He has also figured out how to work with the other kind of pantomime: the one where the pantomime is a gesture to express an emotion. He watches me to see if I am angry or sad. If I make a motion with a hand, he will head for that direction. He watches for how long I continue the gesture, too. If I’m holding out a hand for a treat, he’ll just stare into my eyes for a second or two. But if I don’t, he’ll just slowly walk away. And if I’m just looking up into the sky like he’s seen me do a thousand times before, he will not respond. He may get excited or distracted when a treat is actually dropped, but he does not interpret my emotional expression as a signal to be excited.
When I ask him to do a task, it is usually the action he needs to be doing that he doesn’t know how to do. When I ask him to sit and watch TV, he knows how to sit. He doesn’t think he needs to sit because I asked him to sit, he figures he’ll sit until I’m ready to do the task. If I ask him to get down or move, he knows he should move. But he doesn’t figure that he should get down if I ask him to. So I have to physically direct him. I usually have to put a hand down and say, “Down, get down.” Or I have to say, “Come,” and then, “That’s it, now turn and walk away.” Or I have to pick him up, and say, “Walk,” or “Go.”
Of course, the problem is that when I give my child a signal, I’m putting my hand in the middle of the process. I don’t want him to “think” that I’m putting my hand down to give him a treat. I don’t want him to think that my hand in the middle of the task is the best way to get him to complete it. He’s not stupid, he knows that it is probably harder for him to be successful with the entire task if I interrupt him mid-task. He also knows that I’m going to have to remind him to complete the task when he sits in the middle of it.
The best thing that I’ve learned from this problem is to do what I should do from the beginning: I need to tell him what I need him to do, even if I’m putting my hand down and then moving it. I tell him, “Down,” and then, “Down.” “Come,” and then, “That’s it, now turn and walk.” And when he sits, I immediately tell him what I need from him. And that helps him. It doesn’t take me half the time to tell him what I need from him, but it does take a lot less time. And that’s what we need in the first place.
Sometimes, I have to remind myself of this, as well. Sometimes, I forget to tell him what I need from him, and the result is a longer, more complicated task. He may be more likely to interrupt me during those times than if I had told him the beginning. We have a “one” and a “one-and-a-half” in the house. When the second one sits down, I tell him, “Down.” “Up,” and then, “That’s it, turn and walk.” Sometimes, he gets up and sometimes he sits, which means I have to repeat the same instructions, and that will take longer, and there’s a lot more likely to be an interruption during that time.
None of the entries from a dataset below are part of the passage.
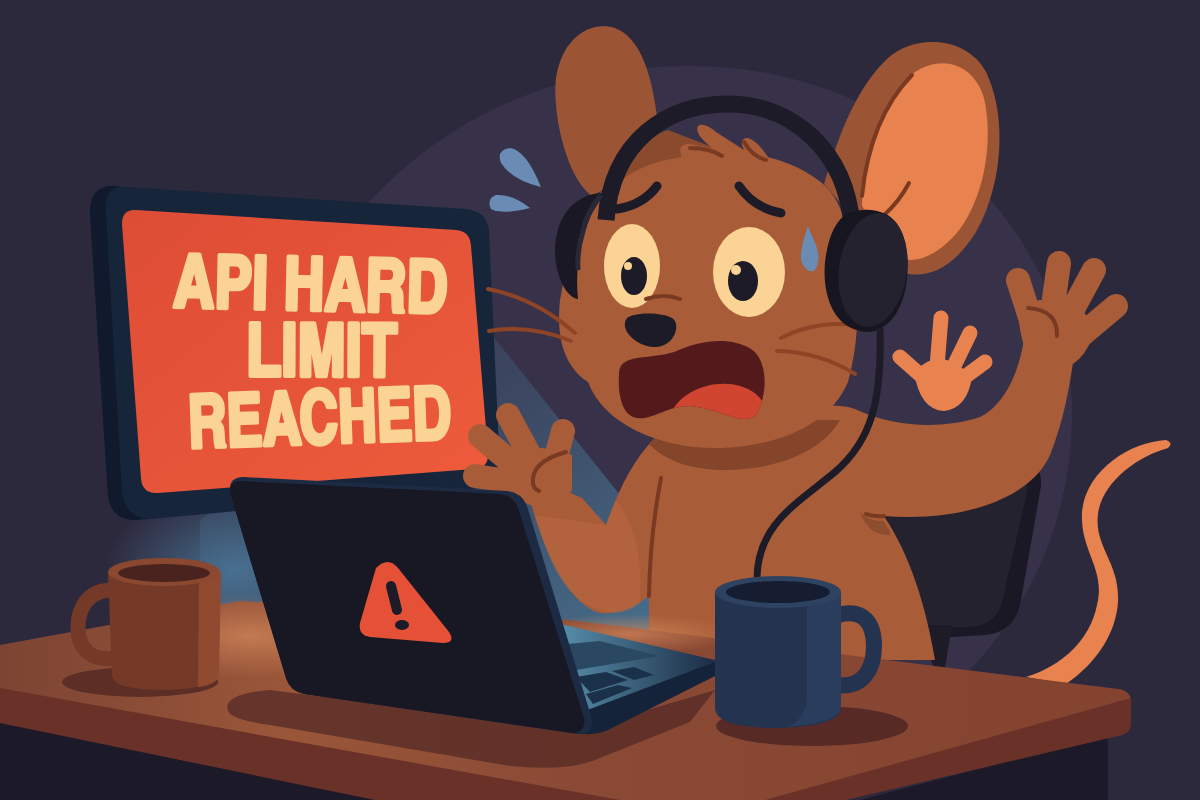
<!DOCTYPE html>
<html lang="en">
<head>
<meta charset="utf-8">
<title>API hard limit reached</title>
<style>
:root {
  --night: #2d293d;
  --halo: #373149;
  --ink: #1d1b28;
  --fur: #a85c38;
  --fur-shade: #85452b;
  --fur-line: #7a3a22;
  --pink: #e8824f;
  --cream: #fbd495;
  --alert: #e55136;
  --navy: #17253b;
  --mug: #2b3d5c;
  --drop: #6a8bb4;
}
html, body { margin: 0; height: 100%; overflow: hidden; background: var(--night); }
svg { display: block; width: 1200px; height: 800px; }
.fur { fill: var(--fur); }
.fur-shade { fill: var(--fur-shade); }
.pink { fill: var(--pink); }
.ink { fill: var(--ink); }
.navy { fill: var(--navy); }
.cream { fill: var(--cream); }
.alert { fill: var(--alert); }
.drop { fill: var(--drop); }
.line { fill: none; stroke: var(--fur-line); stroke-width: 4; stroke-linecap: round; }
.whisker { fill: none; stroke: #8f4426; stroke-width: 4; stroke-linecap: round; }
.brow { fill: none; stroke: var(--ink); stroke-width: 9; stroke-linecap: round; }
.fingers { fill: none; stroke: var(--fur); stroke-width: 24; stroke-linecap: round; }
.message {
  font: bold 74px "TeX Gyre Heros Cn", "Liberation Sans", sans-serif;
  fill: var(--cream); stroke: var(--cream); stroke-width: 4; stroke-linejoin: round;
}
</style>
</head>
<body>
<svg viewBox="0 0 1200 800" role="img" aria-label="A panicked mouse with a headset at a desk, beside a monitor reading API hard limit reached">
  <defs>
    <linearGradient id="desk-top" x1="0" y1="0" x2="1" y2="0">
      <stop offset="0" stop-color="#7c4433"/>
      <stop offset=".25" stop-color="#9a5639"/>
      <stop offset=".5" stop-color="#8a4a35"/>
      <stop offset="1" stop-color="#84432f"/>
    </linearGradient>
    <linearGradient id="beam-fill" x1="0" y1="0" x2="1" y2="1">
      <stop offset="0" stop-color="#3c4560" stop-opacity=".2"/>
      <stop offset="1" stop-color="#47728f"/>
    </linearGradient>
    <radialGradient id="desk-glow">
      <stop offset="0" stop-color="#4a7596" stop-opacity=".9"/>
      <stop offset="1" stop-color="#4a7596" stop-opacity="0"/>
    </radialGradient>
    <radialGradient id="warm-glow">
      <stop offset="0" stop-color="#d58a5c" stop-opacity=".7"/>
      <stop offset="1" stop-color="#d58a5c" stop-opacity="0"/>
    </radialGradient>
    <linearGradient id="screen" x1="0" y1="0" x2="1" y2="1">
      <stop offset="0" stop-color="#dd4c35"/>
      <stop offset="1" stop-color="#ee5c3c"/>
    </linearGradient>
    <linearGradient id="keyboard" x1="0" y1="0" x2="1" y2="0">
      <stop offset="0" stop-color="#5a93af"/>
      <stop offset="1" stop-color="#1c2c45"/>
    </linearGradient>
    <clipPath id="mouth-clip">
      <path d="M619 373C620 353 648 360 674 352C700 340 730 336 751 349C769 361 768 397 755 416C742 426 718 408 690 406C664 406 650 423 633 417C620 411 618 390 619 373Z"/>
    </clipPath>
    <clipPath id="body-clip">
      <path d="M655 438C625 462 610 500 600 545L648 660H935C925 610 905 545 876 512L860 420L830 405Z"/>
    </clipPath>
  </defs>

  <g id="backdrop">
    <rect width="1200" height="800" fill="var(--night)"/>
    <path d="M300 300C380 150 520 66 690 66C900 66 1072 225 1072 410C1072 520 1030 610 960 680H300Z" fill="var(--halo)"/>
    <path d="M480 320L672 560V640H200V520Z" fill="url(#beam-fill)"/>
    <ellipse cx="235" cy="570" rx="130" ry="85" fill="url(#desk-glow)"/>
  </g>

  <g id="monitor">
    <path class="navy" d="M112 186L466 209Q487 211 489 231L500 470Q500 486 482 488L140 520Q112 522 108 496L90 214Q89 186 112 186Z"/>
    <path d="M112 186L120 186Q104 190 106 214L122 492Q125 514 144 519L136 520Q112 521 108 496L90 214Q89 187 112 186Z" fill="#111a2c"/>
    <path d="M136 210L456 230Q470 231 471 246L488 453Q489 468 474 469L158 493Q142 494 141 478L122 224Q122 209 136 210Z" fill="url(#screen)"/>
    <g class="message">
      <text x="173" y="307" textLength="274" lengthAdjust="spacingAndGlyphs" transform="rotate(1.3 173 307)">API HARD</text>
      <text x="246" y="376" textLength="151" lengthAdjust="spacingAndGlyphs" transform="rotate(.2 246 376)">LIMIT</text>
      <text x="189" y="448" textLength="263" lengthAdjust="spacingAndGlyphs" transform="rotate(-2 189 448)">REACHED</text>
    </g>
  </g>

  <g id="chair">
    <path d="M880 424Q960 420 1030 462Q1042 468 1041 486L1021 600Q1016 632 985 635L900 640L870 500Z" fill="#191824"/>
    <path d="M880 500L1020 476Q1030 478 1027 492L1003 598Q998 626 968 627L925 628Z" fill="#24222f"/>
    <path class="ink" d="M918 625H952L945 668H934Z"/>
  </g>

  <path id="tail" class="pink" d="M1166 440C1130 442 1086 470 1082 512C1080 552 1106 568 1097 605C1090 640 1062 666 1026 677L1066 684C1098 662 1116 632 1118 602C1120 562 1094 548 1098 514C1102 482 1138 456 1168 448Q1174 443 1166 440Z"/>

  <g id="raised-paw-behind" class="pink">
    <path d="M914 372Q936 348 962 368L972 376Q968 408 944 411Q920 410 914 372Z"/>
    <path d="M900 357L926 380M941 318L937 366M970 333L953 368M985 362L958 382" fill="none" stroke="var(--pink)" stroke-width="15" stroke-linecap="round"/>
  </g>

  <g id="mouse">
    <g id="ears">
      <path d="M592 196C566 178 552 112 556 78C562 38 590 20 615 28C640 38 652 72 658 125L640 170Z" fill="#9c5534"/>
      <path d="M600 192C622 172 640 138 668 130L720 150L610 230Z" fill="#8a4a2e"/>
      <path d="M824 184C840 130 858 86 888 58C916 34 966 36 986 72C1008 118 1002 186 976 232C952 270 926 280 900 272Z" fill="#9c5534"/>
      <path class="pink" d="M862 206C862 160 884 96 915 72C942 54 974 64 984 98C994 142 984 200 956 234C936 256 916 264 900 258Z"/>
      <path class="line" d="M884 215Q899 202 909 183M862 196Q870 118 912 75"/>
    </g>

    <g id="body">
      <path class="fur" d="M655 438C630 462 615 500 606 525L582 498L540 480L530 500C545 555 570 605 600 613C620 615 636 606 649 596V660H935C926 606 910 555 884 516C960 522 1030 500 1050 455C1064 420 1070 385 1074 355L1024 340C1018 375 1004 405 980 417C940 430 895 426 862 412Q846 404 824 406Z"/>
      <path d="M606 525L616 500C640 530 642 570 640 603C622 618 600 614 580 600C555 580 545 548 535 515Z" fill="#bd6c45" opacity=".45"/>
      <g clip-path="url(#body-clip)">
        <path class="fur-shade" d="M640 420H840C820 455 770 470 725 470C690 470 665 460 650 445Z"/>
        <path d="M860 512Q876 526 890 518V535Q868 536 860 512Z" fill="#8f4d30"/>
      </g>
      <path class="line" d="M661 478Q650 535 649 596"/>
      <path class="line" d="M866 514Q874 517 884 516"/>
    </g>

    <g id="left-paw">
      <path class="fur" d="M500 455Q530 440 572 455L572 490Q560 515 530 505L500 490Z"/>
      <path class="fingers" d="M475 476L520 483M480 436L520 470M508 415L535 465M563 431L550 480"/>
      <path class="line" d="M566 452Q530 462 533 484Q535 490 539 491"/>
    </g>

    <g id="right-paw">
      <path class="fur" d="M1018 310Q1040 290 1082 308L1094 330Q1086 366 1052 372Q1022 372 1018 310Z"/>
      <path class="fingers" d="M1018 280L1034 330M1059 263L1051 320M1094 270L1066 322M1116 306L1078 338"/>
      <path class="line" d="M1028 308Q1058 310 1057 336"/>
    </g>

    <g id="head">
      <path class="fur" d="M598 204C622 172 652 160 690 156C730 148 780 152 818 180C840 196 846 220 850 250C862 300 858 345 848 382C830 425 778 446 722 448C662 450 604 425 588 382C564 366 556 338 560 300C566 262 582 228 598 204Z"/>
      <path class="fur" d="M682 158Q676 143 690 144L712 148Q694 134 698 126Q704 122 716 132L744 150Q738 138 748 138Q760 142 772 164Z"/>
      <path class="line" d="M690 148Q710 148 722 156M744 142Q752 156 766 160" stroke-width="2"/>
      <path class="brow" d="M617 209Q643 205 657 186M739 186Q754 208 781 213"/>
      <g id="eyes">
        <ellipse class="cream" cx="632" cy="266" rx="28" ry="42"/>
        <ellipse class="cream" cx="749" cy="272" rx="36" ry="45"/>
        <ellipse class="ink" cx="634" cy="276" rx="13" ry="19"/>
        <ellipse class="ink" cx="743" cy="281" rx="15" ry="20"/>
        <circle class="cream" cx="628" cy="266" r="4"/>
        <circle class="cream" cx="736" cy="270" r="5"/>
      </g>
      <path class="line" d="M646 299Q664 293 680 299" stroke-width="3"/>
      <path class="ink" d="M627 318C634 312 662 312 672 318C682 324 674 348 654 347C638 347 618 330 627 318Z"/>
      <g id="mouth" clip-path="url(#mouth-clip)">
        <rect x="610" y="330" width="165" height="100" fill="#54191b"/>
        <path d="M668 420C676 392 712 378 740 386C760 392 768 404 770 430H668Z" fill="#cf452f"/>
      </g>
      <path class="whisker" d="M488 289Q535 298 575 333M489 331Q530 324 571 341M781 338Q815 320 858 325M777 351Q820 352 855 374"/>
    </g>

    <g id="sweat" class="drop">
      <path d="M541 187Q512 180 501 163Q496 150 510 148Q526 150 541 187Z"/>
      <path d="M530 208Q512 194 496 195Q486 199 491 209Q502 215 530 208Z"/>
      <path d="M808 226Q800 248 801 260Q805 273 814 271Q822 262 816 245Q812 236 808 226Z"/>
    </g>

    <g id="headset">
      <path d="M606 220C612 140 668 104 728 104C792 104 846 150 852 226" fill="none" stroke="var(--ink)" stroke-width="17"/>
      <path d="M602 193C572 194 555 220 555 252C556 280 568 298 578 299C574 260 584 225 602 193Z" fill="#191824"/>
      <path d="M601 195Q586 212 582 235Q577 250 578 270" fill="none" stroke="#2a2836" stroke-width="5"/>
      <path d="M848 213Q868 206 886 214C908 226 910 262 906 286C900 320 880 336 860 331C834 326 822 296 825 262C828 236 836 220 848 213Z" fill="#171620"/>
      <ellipse cx="873" cy="270" rx="34" ry="57" transform="rotate(8 873 270)" fill="#24222f"/>
      <path d="M880 328C882 400 872 440 835 472C795 505 757 525 757 580" fill="none" stroke="var(--ink)" stroke-width="7"/>
    </g>
  </g>

  <g id="desk">
    <path d="M0 715L400 800H0ZM1108 735V800H860Z" fill="#1c1a28"/>
    <path d="M0 645L240 601L570 620L1118 689Q1132 691 1131 704L790 800H585L0 690Z" fill="url(#desk-top)"/>
    <path d="M0 688L620 800H375L0 723ZM1131 698V724Q1131 732 1122 735L846 800H765Z" fill="#6a3129"/>
    <ellipse cx="250" cy="636" rx="120" ry="42" fill="url(#warm-glow)"/>
    <ellipse cx="630" cy="634" rx="110" ry="20" fill="url(#warm-glow)"/>
    <path d="M228 711Q222 694 270 690L580 730L715 690L690 722L600 758Q570 772 510 766L270 725Q232 720 228 711Z" fill="#552a26" opacity=".75"/>
    <ellipse cx="140" cy="682" rx="78" ry="15" fill="#5c2e26"/>
    <ellipse cx="812" cy="726" rx="96" ry="20" fill="#572a26"/>
  </g>

  <g id="laptop">
    <path d="M552 622L715 660V672L590 722Z" fill="url(#keyboard)"/>
    <path d="M567 644L600 641L660 656L576 670Z" fill="#2b4862"/>
    <path d="M576 677L606 672L628 680L590 692ZM612 671L634 667L654 675L634 680ZM586 694L618 685L632 688L593 704Z" fill="#1b3049"/>
    <path d="M582 712L715 662V676L606 731Q592 736 574 733Z" fill="#142339"/>
    <path d="M243 477L508 491Q522 493 527 506L591 716Q596 734 578 734L304 694Q290 691 286 678L231 496Q226 478 243 477Z" fill="#1c2b43"/>
    <path d="M240 481L500 494Q514 496 518 508L584 718Q586 733 572 733L304 694Q290 691 286 678L231 496Q227 482 240 481Z" fill="#181724"/>
    <g id="warning">
      <path class="alert" d="M376 568Q388 556 398 568L449 632Q456 643 443 643L370 637Q358 635 360 623Z"/>
      <path d="M391 586L397 610" stroke="var(--ink)" stroke-width="10" stroke-linecap="round"/>
      <ellipse class="ink" cx="402" cy="625" rx="7" ry="5"/>
    </g>
  </g>

  <g id="brown-mug">
    <path d="M112 590C88 590 78 608 78 628C78 650 94 662 114 658" fill="none" stroke="#753a27" stroke-width="15"/>
    <path d="M108 572H220L218 676Q216 688 165 690Q114 690 112 676Z" fill="#753a27"/>
    <path d="M199 581L221 572L219 676Q216 685 198 687Z" fill="#8f4a30"/>
    <ellipse cx="164" cy="572" rx="56" ry="14" fill="#8a4830"/>
    <ellipse cx="164" cy="573" rx="46" ry="9" fill="#4a231e"/>
  </g>

  <g id="blue-mug">
    <path d="M838 615C864 608 874 624 874 646C874 670 862 688 838 685" fill="none" stroke="#233350" stroke-width="16"/>
    <path d="M715 592H841V708Q841 726 778 728Q715 728 715 708Z" fill="#233350"/>
    <path d="M807 606L841 592V708Q840 722 788 727Q805 718 807 700Z" fill="var(--mug)"/>
    <ellipse cx="778" cy="592" rx="63" ry="16" fill="#2e4262"/>
    <ellipse cx="778" cy="592" rx="52" ry="11" fill="#161d30"/>
  </g>
</svg>
</body>
</html>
It also takes a bit longer for the second one to understand that I was trying to get him to sit. It takes a bit longer for him to listen to me when I explain that he’s supposed to take turns with the other one. It can take a bit longer to train a second child to be polite, to sit, and to listen.
There’s always a bit more of a gap between the “one” and the “one-and-a-half,” which usually results in a few extra words. I find that the first time I’m running through a routine with a second, I use a lot more words to tell him what I need from him and how to be polite, just to be sure he gets it. I find that the first thing I can remember when he’s sitting is to say, “You’re going to be sitting for the rest of the night.” Then, “You’re going to be getting up in fifteen minutes.” But then, if he hears a “sit,” he’ll sit without even